The photo above, posted to Twitter, was taken from an airplane flying near Amarillo, Texas, apparently at 38,000 feet. And here's the High Plains haboob enveloping Clovis, New Mexico:
The winds associated with the south-moving cold front are simulated in dramatic fashion in this screenshot from an earth.nullschool.net visualization:
Surface winds associated with the cold front blast to the south across a large part of the U.S. midsection on March 11, as seen in this visualization based on data from supercomputer forecast models. (Source: earth.nullschool.net) The cold front winds were the proximate cause of the dust storm. But there was more to it than that.
This is the U.S. Drought Monitor map issued on Tuesday, March 11 — the very day of the High Plains haboob. Take a look at southeast Colorado, southwest Kansas, northeast New Mexico, and the panhandles of Oklahoma and Texas. This entire region is categorized as being in severe to exceptional drought.
As the latest drought monitor indicated:

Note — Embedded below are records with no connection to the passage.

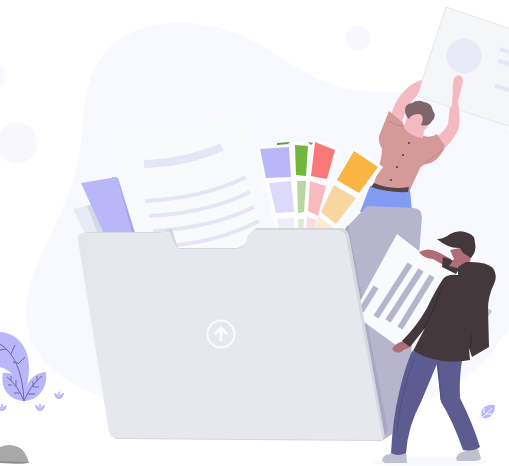
<!DOCTYPE html>
<html lang="en">
<head>
<meta charset="utf-8">
<title>Filing documents</title>
<style>
:root {
  --mist: #f8f9fe;
  --bubble: #f7f7fd;
  --paper: #f9fafc;
  --lilac: #b9b7fa;
  --lilac-deep: #a9a6df;
  --ink-line: #e5e5f8;
  --folder: #e6e8ed;
  --folder-back: #b7b5cd;
  --folder-edge: #d5d7de;
  --pink: #f5b9c1;
  --shirt: #d49a97;
  --brown: #80666a;
  --dark: #43383b;
  --skin: #b06d77;
  --jeans: #5d5b90;
  --shoe: #bfbfd0;
  --vein: #6a68a8;
}
html, body { margin: 0; background: #fff; overflow: hidden; }
svg { display: block; width: 509px; height: 466px; }
.mist { fill: var(--mist); }
.bubble { fill: var(--bubble); }
.paper { fill: var(--paper); }
.lilac { fill: var(--lilac); }
.pink { fill: var(--pink); }
.shirt { fill: var(--shirt); }
.brown { fill: var(--brown); }
.dark { fill: var(--dark); }
.skin { fill: var(--skin); }
.jeans { fill: var(--jeans); }
.shoe { fill: var(--shoe); }
.rule { fill: none; stroke: var(--ink-line); stroke-width: 4; }
.bar { fill: none; stroke: var(--folder-back); stroke-width: 6; }
.vein { fill: none; stroke: var(--vein); stroke-width: 1; }
</style>
</head>
<body>
<svg viewBox="0 0 509 466" role="img" aria-label="Two people placing documents into a large folder">
  <defs>
    <g id="sprout">
      <path class="lilac" d="M-5 -2Q-2-2 0 2Q2-2 5-2Q4 4 0 4Q-4 4-5-2Z"/>
      <path class="lilac" d="M0-4Q2-1 0 2Q-2-1 0-4Z"/>
    </g>
    <linearGradient id="folder-shade" x1="0" y1="0" x2="1" y2="0">
      <stop offset="0" stop-color="#e3e5ea"/>
      <stop offset=".05" stop-color="#e6e8ed"/>
      <stop offset="1" stop-color="#e6e8ed"/>
    </linearGradient>
  </defs>

  <g id="backdrop">
    <path class="mist" d="M83 121C86 55 119 23 181 23C250 23 283 67 333 85C384 103 437 78 485 108Q501 118 509 131V330C490 352 466 389 430 399H112C62 387 25 354 26 311C28 253 80 210 83 121Z"/>
    <circle class="bubble" cx="17" cy="143" r="20.5"/>
    <circle class="bubble" cx="358" cy="38" r="12.5"/>
    <circle class="bubble" cx="-6" cy="76" r="11.5"/>
    <ellipse class="mist" cx="430" cy="462" rx="57" ry="5"/>
    <ellipse class="mist" cx="486" cy="418" rx="10" ry="2"/>
  </g>

  <g id="plant">
    <path class="lilac" d="M0 332C17 333 29 347 29 367C29 382 25 391 24 401C22 382 13 371 0 367Z"/>
    <path class="lilac" d="M24 401C8 400 0 387 3 373C17 371 24 385 24 401Z"/>
    <path class="lilac" d="M24 401C24 386 31 373 46 372C48 386 40 400 24 401Z"/>
    <path class="vein" d="M0 344Q22 358 24 401M0 350L7 349M11 354L15 345M18 364L25 357M13 362L18 363M24 401Q18 386 7 377M24 401Q30 386 42 376M11 381V376M16 387V380M12 385H8M20 393L14 393M33 387V381M37 381V376M33 387H39M28 394H35"/>
    <use href="#sprout" x="59" y="395"/>
    <use href="#sprout" x="40" y="407"/>
    <use href="#sprout" x="2" y="407"/>
  </g>

  <g id="stone">
    <path fill="#a8a8a8" d="M0 447Q9 443 18 447Q25 449 29 463H0Z"/>
    <path fill="#8f8f8f" d="M0 461L29 462Q28 465 0 463Z"/>
  </g>

  <g id="loose-leaf">
    <path class="lilac" d="M482 418C479 409 485 404 495 405C495 414 490 419 482 418Z"/>
    <path fill="none" stroke="#fff" d="M481 419L492 408M484 413V408M486 414H492"/>
  </g>

  <g id="back-papers">
    <path fill="#e8eaf6" d="M73 209L89 205L110 236H86Z"/>
    <path fill="#d4d8e3" d="M87 206L96 203L116 236H99Z"/>
    <path fill="var(--lilac-deep)" d="M112 177L118 178L136 236H126Z"/>
    <path class="lilac" d="M81 183L117 177L133 236H105Z"/>
  </g>

  <g id="letter">
    <path class="paper" d="M107 131Q178 135 249 112Q250 180 266 256H138Q134 190 107 131Z"/>
    <path fill="none" stroke="var(--ink-line)" stroke-width="8" d="M144 164Q185 163 222 147"/>
    <path class="rule" d="M145 201Q204 198 246 177M149 216Q208 213 250 192M153 231Q212 228 254 207M165 246Q216 243 259 221"/>
  </g>

  <g id="man-with-card">
    <path fill="#829cf3" d="M370 186L410 190L412 212H360Z"/>
    <path class="pink" d="M391 116C395 98 406 86 422 80L424 92C413 96 404 108 402 126L389 122Z"/>
    <path class="pink" d="M452 84Q452 76 459 75Q463 76 463 82L457 101Q461 121 458 130Q452 143 440 152L434 139Q444 132 448 124Q450 108 452 84Z"/>
    <path class="shirt" d="M389 111L402 122Q407 130 414 131L424 136Q431 138 437 134L445 146Q441 158 431 163Q423 164 420 168L410 190L373 186Q382 160 382 149Q378 142 379 136Z"/>
    <path class="pink" d="M406 119Q407 111 413 109L430 119Q428 129 424 130L423 138Q411 137 404 128Z"/>
    <path class="brown" d="M405 110Q405 104 412 103Q418 99 424 102Q432 103 433 111Q437 116 432 121Q429 127 421 125Q425 117 420 114Q411 114 409 119Q405 116 405 110Z"/>
    <path fill="#574448" d="M374 183Q390 190 409 187L408 192Q388 193 371 187Z"/>
    <g class="dark">
      <circle cx="409" cy="143" r="1"/><circle cx="403" cy="155" r="1"/><circle cx="397" cy="167" r="1"/><circle cx="391" cy="180" r="1"/>
    </g>
    <path fill="none" stroke="#bd8381" d="M389 121Q398 126 402 126M425 163Q438 153 444 149"/>
  </g>

  <g id="profile-card">
    <path fill="#f5f6f8" stroke="#e4e6e8" d="M446 7L520 32V130L417 96Z"/>
    <circle fill="#e8eaf8" cx="464" cy="56" r="17.5"/>
    <path class="rule" d="M500 49L512 53M498 61L512 65M495 86L512 91" stroke-width="5"/>
    <path class="pink" d="M453 84Q453 76 459 75Q463 76 463 82L458 101Q461 120 458 130L448 127Q453 105 453 84Z"/>
    <path class="pink" d="M403 93Q410 83 422 80L419 92L406 104Z"/>
  </g>

  <g id="colour-swatches">
    <path fill="#fdfdfe" d="M257 146L293 144L299 234H276Z"/>
    <path class="lilac" d="M260 149L289 147L291 177L266 178Z"/>
    <path fill="#dcdafc" d="M269 183L291 181L294 212L276 213Z"/>
    <path fill="#eeedfe" d="M277 219L294 218V234H280Z"/>
    <path fill="#fdfdfe" d="M292 142L311 143L305 234H295Z"/>
    <path fill="#72b63b" d="M295 145L308 146L306 176L296 175Z"/>
    <path fill="#b6d8a0" d="M297 181H306L304 212L298 213Z"/>
    <path fill="#dbecd1" d="M298 219H304L303 234H298Z"/>
    <path fill="#5f9f34" d="M277 143L290 142L288 144L277 145ZM308 142L313 143L311 145Z"/>
    <path fill="#fdfdfe" d="M314 138L340 148L316 234H304Z"/>
    <path fill="#fa7878" d="M315 142L335 150L327 179L311 176Z"/>
    <path fill="#f9bbc0" d="M310 181L326 186L318 216L308 211Z"/>
    <path fill="#fbdde0" d="M307 217L317 220L313 234H306Z"/>
    <path fill="#fdfdfe" d="M354 146L383 167L334 234H313Z"/>
    <path fill="#f8b541" d="M354 151L378 167L359 193L337 180Z"/>
    <path fill="#f7d79f" d="M334 185L356 198L336 224L321 212Z"/>
    <path fill="#fbebce" d="M319 217L333 227L329 234H313Z"/>
  </g>

  <g id="folder-back">
    <path fill="var(--folder-back)" d="M367 206L414 208Q422 209 422 217L406 418Q405 430 395 432L383 440L344 230Z"/>
    <path fill="#a9a7c1" d="M344 230L348 225L388 430L383 440Z"/>
  </g>

  <g id="carried-document">
    <path fill="#c3c2d5" d="M482 304L492 311L478 332Z"/>
    <path class="paper" d="M397 234L449 274L404 351L353 314Z"/>
    <path class="bar" d="M410 264L376 317M421 270L388 321M432 276L400 328M376 287L361 311"/>
  </g>

  <g id="folder-front">
    <path fill="var(--folder-edge)" d="M86 232H163Q168 228 172 229L178 248H237Q248 245 248 236L256 228H341Q347 228 349 235L385 437L382 441L115 439Z"/>
    <path fill="url(#folder-shade)" d="M84 233H160Q166 230 170 232Q175 248 180 249H236Q246 248 248 238Q249 230 258 230H338Q344 230 346 237L383 440L117 438Q110 438 109 432L78 240Q77 233 84 233Z"/>
    <g fill="none" stroke="#fbfcfe" stroke-width="2">
      <circle cx="221" cy="334" r="13.5"/>
      <path stroke-width="3" d="M221 341V329M215 334L221 328L227 334"/>
    </g>
  </g>

  <g id="man-in-cap">
    <path class="shoe" d="M382 461Q382 455 390 454L393 450H406L407 463H385ZM456 458Q458 452 466 451L477 446L481 458Q480 461 475 461H457Z"/>
    <path class="jeans" d="M412 351L439 359L421 402Q408 426 406 453Q398 457 391 453Q393 417 399 393Q404 370 412 351Z"/>
    <path class="jeans" d="M436 359L462 360Q459 380 460 398Q473 424 480 447Q473 452 463 450Q453 421 441 402Z"/>
    <path fill="none" stroke="#504e81" d="M414 360Q400 395 397 432M438 362L441 400"/>
    <path class="skin" d="M419 252Q428 247 438 252L451 259L447 267L433 259Q424 259 419 252Z"/>
    <path class="dark" d="M443 257Q455 260 461 266L456 274L442 267Z"/>
    <path class="skin" d="M450 250L470 246Q472 254 470 262L465 270L449 266L454 259Z"/>
    <path class="dark" d="M437 239Q444 239 450 234Q459 229 468 233Q475 235 475 243Q477 251 471 258L463 253L460 248Q449 249 437 239Z"/>
    <path class="skin" d="M404 341L410 347Q404 350 401 352Q396 354 392 349Q395 343 404 341Z"/>
    <path class="dark" d="M458 267L466 262Q486 261 493 268Q498 276 494 284Q488 296 488 309L489 347L472 357L469 348L470 360Q440 366 413 351L425 328L410 347L402 341Q417 326 427 308Q435 291 443 279Q447 274 458 275Z"/>
    <path fill="none" stroke="#322a2d" d="M441 289Q433 313 424 328M470 348L472 334"/>
  </g>
</svg>
</body>
</html>
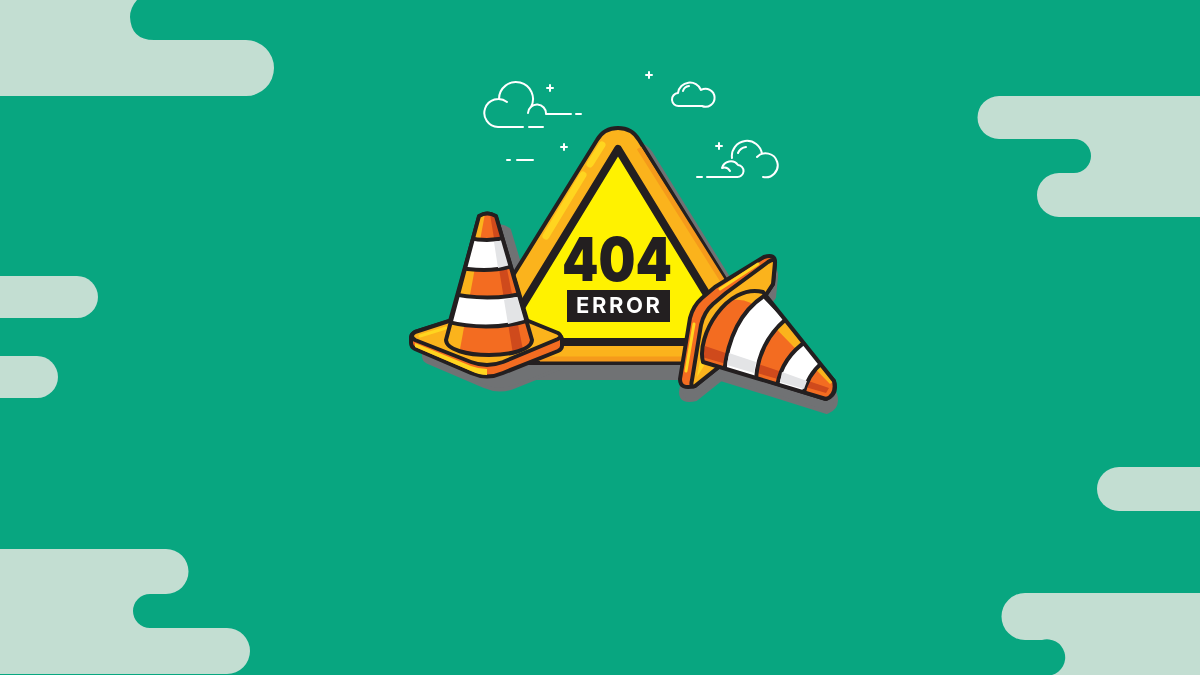
<!DOCTYPE html>
<html lang="en">
<head>
<meta charset="utf-8">
<title>404 Error</title>
<style>
:root{--green:#08a680;--mint:#c3ded2;--ink:#231f20;--yellow:#fff200;--amber:#fbb31c;--gold:#ffd51f;--orange:#f36c21;--rust:#cf4a1c;--shadow:#707274;--white:#fff;--grey:#e3e4e6}
html,body{margin:0;height:100%;overflow:hidden}
.page{position:relative;width:1200px;height:675px;background:var(--green);overflow:hidden}
.scene{display:block;width:1200px;height:675px}
.blobs{fill:var(--mint)}
.sky{fill:none;stroke:var(--white);stroke-width:2;stroke-linecap:round;stroke-linejoin:round}
.shadow{fill:var(--shadow);stroke:var(--shadow);stroke-width:4;stroke-linejoin:round}
.outline{stroke:var(--ink);stroke-width:4;stroke-linejoin:round;stroke-linecap:round}
.none{fill:none}
.amber{fill:var(--amber)}.gold{fill:var(--gold)}.orange{fill:var(--orange)}.rust{fill:var(--rust)}.white{fill:var(--white)}.grey{fill:var(--grey)}.yellow{fill:var(--yellow)}.ink{fill:var(--ink)}
.gleam{fill:none;stroke:var(--gold);stroke-width:7;stroke-linecap:round}
.code{font:900 60px Inter,"Open Sans",sans-serif;fill:var(--ink)}
.label{font:700 22px Inter,"Open Sans",sans-serif;fill:var(--white)}
</style>
</head>
<body>
<main class="page">
<svg class="scene" viewBox="0 0 1200 675" role="img" aria-label="404 error warning sign with two traffic cones">
<defs>
<path id="sign-shape" d="M597 140Q604 128 618 128Q632 128 639 140L763 340Q774 363 752 363H484Q462 363 473 340Z"/>
<path id="standing-shape" d="M479 217Q487 210 496 217L528 323L558 334Q562 336 562 340V346Q562 349 558 351L503 373Q487 380 471 373L415 349Q411 347 411 343V337Q411 334 415 332L450 321Z"/>
<path id="fallen-shape" d="M764 257Q776 253 775 264L773 284L764 297L834 381Q838 394 826 399L720 366L695 386Q680 390 680 379L690 318Q693 306 702 298L715 287Z"/>
<path id="standing-body" d="M479 216Q487 211 496 216L532 340C531 360 447 360 446 340Z"/>
<path id="fallen-body" d="M703 362C696 336 727 283 763 292L834 381Q837 395 826 399Z"/>
<clipPath id="standing-clip"><use href="#standing-body"/></clipPath>
<clipPath id="fallen-clip"><use href="#fallen-body"/></clipPath>
<path id="spark" d="M-3 0H3M0 -3V3"/>
</defs>

<g class="blobs">
<path d="M0 0H137Q130 8 130 17Q131 40 154 40H246A28 28 0 0 1 246 96H0Z"/>
<path d="M0 276H77A21 21 0 0 1 77 318H0Z"/>
<path d="M0 356H37A21 21 0 0 1 37 398H0Z"/>
<path d="M0 549H166A22.5 22.5 0 0 1 166 594H150A17 17 0 0 0 150 628H227A23 23 0 0 1 227 674H0Z"/>
<path d="M1200 96H999A21.5 21.5 0 0 0 999 139H1074A17 17 0 0 1 1074 173H1059A22 22 0 0 0 1059 217H1200Z"/>
<path d="M1200 467H1119A22 22 0 0 0 1119 511H1200Z"/>
<path d="M1200 593H1025A23.5 23.5 0 0 0 1025 640H1042A18 18 0 0 1 1052 675H1200Z"/>
</g>

<g class="sky">
<path d="M523 127H498A14 14 0 1 1 507 102M499 99A17 17 0 1 1 531 107M528 113A9 9 0 0 1 546 114H571M576 114H581M529 127H543"/>
<path d="M507 160H510M517 160H533"/>
<path d="M679 106H702A9 9 0 1 0 701 90A12 12 0 0 0 678 93A6.5 6.5 0 0 0 679 106ZM683 91A7 7 0 0 1 689 86"/>
<path d="M697 177H702M707 177H737A6 6 0 0 0 738 165A9 9 0 0 0 722 168M722 168Q727 166 730 171M732 158A15 15 0 1 1 762 154M738 153A10 10 0 0 1 746 147M757 157A12 12 0 1 1 763 177"/>
<use href="#spark" x="550" y="88"/><use href="#spark" x="649" y="75"/><use href="#spark" x="564" y="147"/><use href="#spark" x="719" y="146"/>
</g>

<g class="shadow">
<use href="#sign-shape" x="13" y="15"/>
<use href="#standing-shape" x="13" y="13"/>
<use href="#fallen-shape" x="1" y="13"/>
</g>

<g class="sign">
<use href="#sign-shape" class="amber outline"/>
<path class="gleam" d="M602 145L590 164M583 175L546 236"/>
<path class="outline yellow" style="stroke-width:8" d="M618 149L736 342H500Z"/>
<path class="none" stroke="#f59a1b" stroke-width="5" d="M540 359H690M639 148L724 283"/>
<text class="code" x="562" y="281" textLength="110" lengthAdjust="spacingAndGlyphs">404</text>
<rect class="ink" x="567" y="290" width="103" height="32"/>
<text class="label" x="576" y="313" textLength="84">ERROR</text>
</g>

<g class="standing-cone">
<use href="#standing-shape" class="orange outline"/>
<path class="amber outline" d="M415 332L452 320H526L558 333Q563 336 558 339L503 362Q487 368 471 362L415 340Q409 336 415 332Z"/>
<path class="gold" d="M415 343L471 366Q479 369 487 369V375Q479 375 471 371L415 347Z"/>
<path class="none" stroke="#ffd51f" stroke-width="3" stroke-linecap="round" d="M420 336L446 328"/>
<g clip-path="url(#standing-clip)">
<rect class="orange" x="440" y="208" width="100" height="152"/>
<path class="rust" d="M489 208H505L540 360H514Z"/>
<path class="orange" d="M495 208H505L540 360H525Z"/>
<path class="amber" d="M479 208H486L458 360H440Z"/>
<g class="outline">
<path class="white" d="M462 236Q487 244 512 236V266Q487 274 450 266Z"/>
<path class="white" d="M445 292Q487 303 530 292V320Q487 333 440 320Z"/>
</g>
<path class="grey" d="M494 242L504 240L510 265L498 268ZM504 300L517 297L524 320L508 324Z"/>
</g>
<use href="#standing-body" class="none outline"/>
</g>

<g class="fallen-cone">
<use href="#fallen-shape" class="orange outline"/>
<path class="amber outline" d="M775 262L773 284L720 366L695 386Q690 388 692 380L701 325Q704 312 713 304L726 293L768 262Q774 258 775 262Z"/>
<path class="gleam" style="stroke-width:3" d="M720 289L758 264M686 371L694 324"/>
<path class="gold" d="M697 377L703 343L707 361Z"/>
<g clip-path="url(#fallen-clip)">
<rect class="orange" x="690" y="280" width="150" height="125"/>
<path class="amber" d="M728 284H768L838 378L830 384L751 303Q736 296 722 304Z"/>
<path class="rust" d="M705 346L829 388L826 393L702 357Z"/>
<g class="outline">
<path class="white" d="M764 296Q730 318 724 373L756 380Q758 343 786 319Z"/>
<path class="white" d="M808 340Q782 357 777 386L803 396Q807 375 823 362Z"/>
</g>
<path class="grey" d="M729 353L756 362L754 373L727 365ZM782 372L807 381L804 389L780 382Z"/>
</g>
<use href="#fallen-body" class="none outline"/>
</g>
</svg>
</main>
</body>
</html>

Over the past 60 days, precipitation totaled 3 to 6 inches less than normal across central and east Oklahoma, southeast Kansas, north and west Arkansas, and south Missouri. Both 60- and 90-day amounts are only half of normal at best across the south-central Plains approaching the Red River Valley and Texas.